The final work in the show is another of Jonas's compellingly delightful “My New Theatre Series”. This one is called “Good Night Good Morning” where she has filmed her reflection in a convex mirror every morning and night over a number of days, each time changing the angle or view saying “good night” and “ good morning”. Her dog is there with her and she looks like an everyday person doing her everyday things. This repetition of the mundane and the ordinary succeeds in highlighting our everyday rituals and is quite life affirming. In fact the entire exhibition is an unpretentiously gentle and soothing experience, that is as complex and thought provoking as it is intriguing. Jonas's continuing experimental approach to her work, means that she is able to negate the high production values so often associated with the current practice of contemporary video art and touch upon something much deeper . By building upon a non linear narrative, she highlights a landscape that is constantly shifting, while still making sense.

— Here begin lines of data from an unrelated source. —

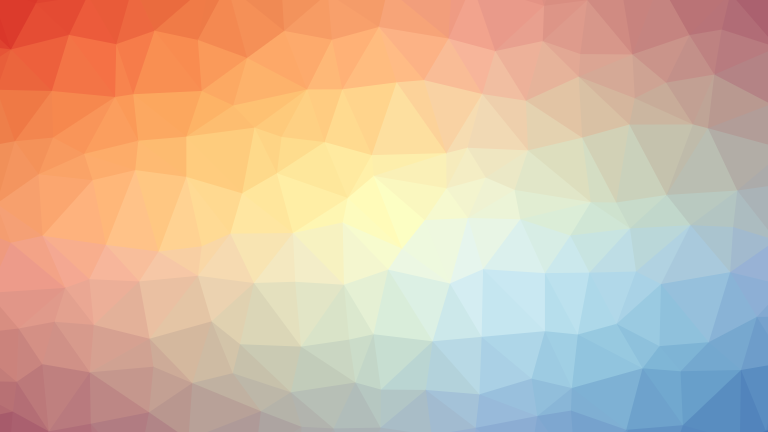
This background is drawn by a Shadertoy shader. Its source:

```glsl
// Low-poly gradient: a jittered grid of points, joined into triangles by the
// Delaunay rule per quad. Each triangle is flat, coloured at its center by
// blending one colour ramp across the canvas with the same ramp down it.

#define ROWS 9.0        // grid cells over the canvas height
#define JITTER 0.72     // point scatter, as a share of a cell
#define GRID_SHIFT vec2(0.08, 0.10)
#define SEED 17.0

const mat3 RGB_TO_XYZ = mat3(0.4124, 0.2126, 0.0193,
                             0.3576, 0.7152, 0.1192,
                             0.1805, 0.0722, 0.9505);

// Red, orange, yellow, pale blue, blue
const vec3 RAMP[9] = vec3[9](
    vec3(0.843, 0.188, 0.153), vec3(0.957, 0.427, 0.263),
    vec3(0.992, 0.682, 0.380), vec3(0.996, 0.878, 0.565),
    vec3(1.000, 1.000, 0.749), vec3(0.878, 0.953, 0.973),
    vec3(0.671, 0.851, 0.914), vec3(0.455, 0.678, 0.820),
    vec3(0.271, 0.459, 0.706));

vec3 ramp(float t) {
    float s = clamp(t, 0.0, 1.0) * 8.0;
    int i = min(int(s), 7);
    return mix(RAMP[i], RAMP[i + 1], s - float(i));
}

// Cube-root XYZ: a perceptual space in which averaging equals a Lab blend
vec3 toPerceptual(vec3 rgb) {
    return pow(RGB_TO_XYZ * pow(rgb, vec3(2.2)), vec3(1.0 / 3.0));
}

vec3 fromPerceptual(vec3 c) {
    vec3 light = inverse(RGB_TO_XYZ) * (c * c * c);
    return pow(clamp(light, 0.0, 1.0), vec3(1.0 / 2.2));
}

vec3 gradient(vec2 uv) {
    vec3 across = toPerceptual(ramp(uv.x));
    vec3 down = toPerceptual(ramp(1.0 - uv.y));
    return fromPerceptual(0.5 * (across + down));
}

vec2 hash2(vec2 p) {
    vec3 q = fract(vec3(p.xyx + SEED) * vec3(0.1031, 0.1030, 0.0973));
    q += dot(q, q.yzx + 33.33);
    return fract((q.xx + q.yz) * q.zy);
}

vec2 gridPoint(vec2 cell) {
    return cell + GRID_SHIFT + (hash2(cell) - 0.5) * JITTER;
}

float cross2(vec2 a, vec2 b) { return a.x * b.y - a.y * b.x; }

// Signed distance to the line a-b, positive on its left
float leftOf(vec2 p, vec2 a, vec2 b) {
    return cross2(normalize(b - a), p - a);
}

// Adds one counter-clockwise triangle, weighted by its pixel coverage
void addTriangle(inout vec4 sum, vec2 p, vec2 a, vec2 b, vec2 c,
                 float pixel, vec2 extent) {
    float inside = min(leftOf(p, a, b), min(leftOf(p, b, c), leftOf(p, c, a)));
    float cover = clamp(inside / pixel + 0.5, 0.0, 1.0);
    if (cover > 0.0) {
        vec2 center = (a + b + c) / 3.0;
        sum += cover * vec4(gradient(center / extent), 1.0);
    }
}

void mainImage(out vec4 fragColor, in vec2 fragCoord) {
    float pixel = ROWS / iResolution.y;
    vec2 p = fragCoord * pixel;
    vec2 extent = iResolution.xy * pixel;
    vec2 home = floor(p - GRID_SHIFT);
    vec4 sum = vec4(0.0);

    for (int y = -1; y <= 1; y++)
    for (int x = -1; x <= 1; x++) {
        vec2 cell = home + vec2(x, y);
        vec2 a = gridPoint(cell);
        vec2 b = gridPoint(cell + vec2(1.0, 0.0));
        vec2 c = gridPoint(cell + vec2(1.0, 1.0));
        vec2 d = gridPoint(cell + vec2(0.0, 1.0));

        // Delaunay: keep diagonal a-c if the angles at b and d sum below pi
        vec2 ba = a - b, bc = c - b, da = a - d, dc = c - d;
        float sinSum = cross2(bc, ba) * dot(da, dc)
                     + dot(bc, ba) * cross2(da, dc);
        if (sinSum > 0.0) {
            addTriangle(sum, p, a, b, c, pixel, extent);
            addTriangle(sum, p, a, c, d, pixel, extent);
        } else {
            addTriangle(sum, p, a, b, d, pixel, extent);
            addTriangle(sum, p, b, c, d, pixel, extent);
        }
    }

    vec3 color = sum.a > 0.0 ? sum.rgb / sum.a : gradient(p / extent);
    fragColor = vec4(color, 1.0);
}
```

She mirrors the ways in which we experience our own lives, and the ways in which we interpret what we experience. She seems to be gently fitting it all together, calmly and holistically. She is providing me as the viewer a kind of soul food in an art show, gallery format. And as I walk, I weave my own path through this show. I have become an element within it, relative to Jonas's works. She has managed to choreograph me and all the other visitors into the fabric of her work . Along with all the other visitors, I have become part of a ritualistic and poetic performance about life. We have all become performers in her show.